[Updated: 7 a.m., 11-20] Florida made its pitch to former Oregon and NFL coach Chip Kelly on Sunday, flying UAA members, including athletic director Scott Stricklin, to New Hampshire to interview him about the school’s vacant head football coach’s position, multiple sources told The Sun.
It was not known whether Kelly was offered or accepted the job, as some reports suggested Sunday night. He still might be interested in talking to UCLA, which fired head coach Jim Mora on Sunday.
Kelly to Florida rumors have been swirling since last weekend. There have been reports that Kelly has been offered the job and a deal is in place, but UF has not confirmed the hiring and according to a source the deal is not finalized.
The UF contingent flew from Ocala to New Hampshire on Sunday to meet with Kelly.

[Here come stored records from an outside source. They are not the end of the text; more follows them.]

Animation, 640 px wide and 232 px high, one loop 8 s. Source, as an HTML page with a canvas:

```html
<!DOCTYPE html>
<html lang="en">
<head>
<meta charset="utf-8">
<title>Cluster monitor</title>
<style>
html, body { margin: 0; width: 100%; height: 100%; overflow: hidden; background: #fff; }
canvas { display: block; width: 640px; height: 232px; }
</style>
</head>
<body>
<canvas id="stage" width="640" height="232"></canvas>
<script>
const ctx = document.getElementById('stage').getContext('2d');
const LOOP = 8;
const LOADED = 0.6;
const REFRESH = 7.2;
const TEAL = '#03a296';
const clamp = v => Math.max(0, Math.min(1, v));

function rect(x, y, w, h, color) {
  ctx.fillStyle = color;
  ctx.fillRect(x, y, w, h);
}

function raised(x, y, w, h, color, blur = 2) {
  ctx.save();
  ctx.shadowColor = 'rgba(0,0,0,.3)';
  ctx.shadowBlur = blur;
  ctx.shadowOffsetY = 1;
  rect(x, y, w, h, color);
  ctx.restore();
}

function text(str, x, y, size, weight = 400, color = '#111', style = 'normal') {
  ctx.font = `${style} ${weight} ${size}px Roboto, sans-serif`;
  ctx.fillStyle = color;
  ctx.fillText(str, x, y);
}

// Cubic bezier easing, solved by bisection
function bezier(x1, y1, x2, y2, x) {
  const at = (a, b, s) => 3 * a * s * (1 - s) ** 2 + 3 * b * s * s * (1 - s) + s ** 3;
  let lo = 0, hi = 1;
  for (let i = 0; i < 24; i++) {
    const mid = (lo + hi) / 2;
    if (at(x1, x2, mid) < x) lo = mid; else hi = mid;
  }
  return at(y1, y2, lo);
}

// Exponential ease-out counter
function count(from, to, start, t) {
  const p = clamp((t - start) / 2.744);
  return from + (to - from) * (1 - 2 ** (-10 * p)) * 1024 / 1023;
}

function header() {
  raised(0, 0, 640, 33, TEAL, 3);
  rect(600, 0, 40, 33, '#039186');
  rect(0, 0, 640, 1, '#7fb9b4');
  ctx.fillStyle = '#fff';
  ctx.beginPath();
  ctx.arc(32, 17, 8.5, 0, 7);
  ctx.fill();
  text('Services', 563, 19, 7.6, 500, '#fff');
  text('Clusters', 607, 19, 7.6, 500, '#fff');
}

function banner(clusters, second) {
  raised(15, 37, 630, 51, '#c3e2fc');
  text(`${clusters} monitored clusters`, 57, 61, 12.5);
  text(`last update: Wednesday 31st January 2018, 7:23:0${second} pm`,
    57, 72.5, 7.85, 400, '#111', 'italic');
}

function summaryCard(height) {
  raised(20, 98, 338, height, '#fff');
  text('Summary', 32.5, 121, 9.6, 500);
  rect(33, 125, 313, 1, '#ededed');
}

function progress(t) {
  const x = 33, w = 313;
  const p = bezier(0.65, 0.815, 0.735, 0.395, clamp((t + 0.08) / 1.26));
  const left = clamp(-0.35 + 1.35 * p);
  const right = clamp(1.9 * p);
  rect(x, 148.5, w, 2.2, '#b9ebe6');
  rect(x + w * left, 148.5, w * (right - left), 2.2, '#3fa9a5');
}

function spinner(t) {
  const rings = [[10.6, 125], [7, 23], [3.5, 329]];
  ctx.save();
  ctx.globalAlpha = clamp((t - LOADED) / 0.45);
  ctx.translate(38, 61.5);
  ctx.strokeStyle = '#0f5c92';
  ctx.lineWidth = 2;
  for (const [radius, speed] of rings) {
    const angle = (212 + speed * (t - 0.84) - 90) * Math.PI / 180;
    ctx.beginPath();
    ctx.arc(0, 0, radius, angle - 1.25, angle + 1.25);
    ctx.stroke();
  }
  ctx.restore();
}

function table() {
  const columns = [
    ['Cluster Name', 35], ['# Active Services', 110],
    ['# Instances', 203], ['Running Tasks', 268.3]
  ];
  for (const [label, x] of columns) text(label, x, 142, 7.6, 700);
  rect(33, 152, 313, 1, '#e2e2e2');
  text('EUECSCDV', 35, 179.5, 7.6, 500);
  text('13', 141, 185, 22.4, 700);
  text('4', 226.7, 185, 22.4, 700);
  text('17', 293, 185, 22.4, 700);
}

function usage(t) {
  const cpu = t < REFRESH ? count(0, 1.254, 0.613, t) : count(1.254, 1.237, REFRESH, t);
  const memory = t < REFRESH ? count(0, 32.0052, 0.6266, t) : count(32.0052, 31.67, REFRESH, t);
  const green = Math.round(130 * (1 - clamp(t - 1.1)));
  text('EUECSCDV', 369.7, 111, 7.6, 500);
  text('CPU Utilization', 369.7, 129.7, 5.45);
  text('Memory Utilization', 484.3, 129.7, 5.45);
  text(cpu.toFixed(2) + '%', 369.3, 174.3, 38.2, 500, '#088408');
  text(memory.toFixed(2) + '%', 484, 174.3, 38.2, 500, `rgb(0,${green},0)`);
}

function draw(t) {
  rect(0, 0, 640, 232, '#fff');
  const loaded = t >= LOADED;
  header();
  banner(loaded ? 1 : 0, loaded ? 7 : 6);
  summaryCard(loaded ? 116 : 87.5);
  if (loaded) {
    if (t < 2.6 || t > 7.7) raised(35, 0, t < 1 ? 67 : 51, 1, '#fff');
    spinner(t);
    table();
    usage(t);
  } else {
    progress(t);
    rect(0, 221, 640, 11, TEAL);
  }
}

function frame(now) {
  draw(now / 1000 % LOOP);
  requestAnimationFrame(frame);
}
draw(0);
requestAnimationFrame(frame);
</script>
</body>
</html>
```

Kelly was not on the plane that returned to Ocala on Sunday night.
“We continue to have very productive conversations related to our football team,” Stricklin told reporters at the airport late Sunday. “We’ve got a process we’re going through. There will probably be some more productive conversations in the days ahead. Lot of interest in the job.”
Numerous UF players reacted to the Kelly rumors Sunday night on Twitter, all posting a contemplative emoji over a short span.
Stricklin said his search for a new coach is going to be private. It has been thus far, with almost zero information leaking last week from credible sources.
Kelly has been considered a candidate for the job since the start of the search, and interviewing him Sunday could be just part of the process.
Kelly has been listed as one of the top candidates to fill the Gators’ vacant coaching job. His name has been burning up social media since Jim McElwain was cut loose Oct. 29.
“I really enjoy doing what I’m doing now,” Kelly said when asked Sunday about the Florida job on ESPN where he works as an analyst. “I think Florida is an outstanding program and has had so much success with Urban (Meyer) and Steve Spurrier. I think whoever gets that job would be really lucky.”
The 53-year-old Kelly went 46-7 in four years (2009-12) at Oregon, which averaged 44.7 points a game during that span. Oregon lost to Auburn in the national title at the end of the 2010 season. His final team in 2012 went 12-1 and averaged 49.6 points per game. He left Oregon shortly before NCAA sanctions were handed down.
Kelly was hit with “failure to monitor” in the Will Lyles case. Kelly also was handed an 18-month show-cause penalty after he left to become the head coach for the NFL’s Philadelphia Eagles.
Oregon was accused of paying $25,000 to Lyles, a 7-on-7 coach, in exchange for his guiding players to the Ducks. The NCAA ruled that Kelly wasn’t aware of Lyles’ actions but said he was responsible for ensuring his program was in compliance.
Kelly’s show-cause penalty expired in late 2014, meaning he and any school that hires him would face no restrictions or penalties related to the Lyles case.
Kelly’s tenure in the NFL was not as successful. He went a combined 28–35 in head coaching stints at Philadelphia (2013-15) and San Francisco (last season).
The Associated Press contributed to this report.